The records →
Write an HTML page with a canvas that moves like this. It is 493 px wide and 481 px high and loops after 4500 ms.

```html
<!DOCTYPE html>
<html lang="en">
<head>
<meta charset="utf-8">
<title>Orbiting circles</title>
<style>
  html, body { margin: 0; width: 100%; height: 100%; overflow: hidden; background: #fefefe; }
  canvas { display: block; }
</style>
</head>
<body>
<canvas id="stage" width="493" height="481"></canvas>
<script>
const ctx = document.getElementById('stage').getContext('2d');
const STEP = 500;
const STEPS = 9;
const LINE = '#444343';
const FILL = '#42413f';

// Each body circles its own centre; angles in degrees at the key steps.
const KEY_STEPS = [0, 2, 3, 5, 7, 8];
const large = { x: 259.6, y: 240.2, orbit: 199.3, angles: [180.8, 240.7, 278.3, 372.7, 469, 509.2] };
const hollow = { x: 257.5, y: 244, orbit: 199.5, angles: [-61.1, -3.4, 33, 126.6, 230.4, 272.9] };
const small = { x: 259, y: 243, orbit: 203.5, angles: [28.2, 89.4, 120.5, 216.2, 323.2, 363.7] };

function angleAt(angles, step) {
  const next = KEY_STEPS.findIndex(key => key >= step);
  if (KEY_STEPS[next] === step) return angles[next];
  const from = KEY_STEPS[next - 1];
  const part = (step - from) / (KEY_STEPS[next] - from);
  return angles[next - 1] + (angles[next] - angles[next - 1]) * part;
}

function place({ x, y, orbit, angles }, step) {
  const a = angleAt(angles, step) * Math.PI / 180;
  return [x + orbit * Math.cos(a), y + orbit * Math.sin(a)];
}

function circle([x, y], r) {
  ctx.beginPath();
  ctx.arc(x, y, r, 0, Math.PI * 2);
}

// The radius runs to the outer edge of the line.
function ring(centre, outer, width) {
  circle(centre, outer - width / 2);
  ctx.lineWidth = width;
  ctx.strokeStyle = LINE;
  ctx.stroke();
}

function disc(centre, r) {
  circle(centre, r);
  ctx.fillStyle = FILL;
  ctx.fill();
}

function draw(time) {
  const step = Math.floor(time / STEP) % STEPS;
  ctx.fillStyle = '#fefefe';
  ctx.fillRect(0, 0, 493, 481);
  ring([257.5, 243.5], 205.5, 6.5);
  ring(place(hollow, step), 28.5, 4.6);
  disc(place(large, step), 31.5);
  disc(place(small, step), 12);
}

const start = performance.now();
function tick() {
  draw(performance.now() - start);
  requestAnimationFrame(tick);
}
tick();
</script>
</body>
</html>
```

Task requirements →
Copy out the records once more, exactly as they are written.

Answer to the problem →
Write an HTML page with a canvas that moves like this. It is 493 px wide and 481 px high and loops after 4500 ms.

```html
<!DOCTYPE html>
<html lang="en">
<head>
<meta charset="utf-8">
<title>Orbiting circles</title>
<style>
  html, body { margin: 0; width: 100%; height: 100%; overflow: hidden; background: #fefefe; }
  canvas { display: block; }
</style>
</head>
<body>
<canvas id="stage" width="493" height="481"></canvas>
<script>
const ctx = document.getElementById('stage').getContext('2d');
const STEP = 500;
const STEPS = 9;
const LINE = '#444343';
const FILL = '#42413f';

// Each body circles its own centre; angles in degrees at the key steps.
const KEY_STEPS = [0, 2, 3, 5, 7, 8];
const large = { x: 259.6, y: 240.2, orbit: 199.3, angles: [180.8, 240.7, 278.3, 372.7, 469, 509.2] };
const hollow = { x: 257.5, y: 244, orbit: 199.5, angles: [-61.1, -3.4, 33, 126.6, 230.4, 272.9] };
const small = { x: 259, y: 243, orbit: 203.5, angles: [28.2, 89.4, 120.5, 216.2, 323.2, 363.7] };

function angleAt(angles, step) {
  const next = KEY_STEPS.findIndex(key => key >= step);
  if (KEY_STEPS[next] === step) return angles[next];
  const from = KEY_STEPS[next - 1];
  const part = (step - from) / (KEY_STEPS[next] - from);
  return angles[next - 1] + (angles[next] - angles[next - 1]) * part;
}

function place({ x, y, orbit, angles }, step) {
  const a = angleAt(angles, step) * Math.PI / 180;
  return [x + orbit * Math.cos(a), y + orbit * Math.sin(a)];
}

function circle([x, y], r) {
  ctx.beginPath();
  ctx.arc(x, y, r, 0, Math.PI * 2);
}

// The radius runs to the outer edge of the line.
function ring(centre, outer, width) {
  circle(centre, outer - width / 2);
  ctx.lineWidth = width;
  ctx.strokeStyle = LINE;
  ctx.stroke();
}

function disc(centre, r) {
  circle(centre, r);
  ctx.fillStyle = FILL;
  ctx.fill();
}

function draw(time) {
  const step = Math.floor(time / STEP) % STEPS;
  ctx.fillStyle = '#fefefe';
  ctx.fillRect(0, 0, 493, 481);
  ring([257.5, 243.5], 205.5, 6.5);
  ring(place(hollow, step), 28.5, 4.6);
  disc(place(large, step), 31.5);
  disc(place(small, step), 12);
}

const start = performance.now();
function tick() {
  draw(performance.now() - start);
  requestAnimationFrame(tick);
}
tick();
</script>
</body>
</html>
```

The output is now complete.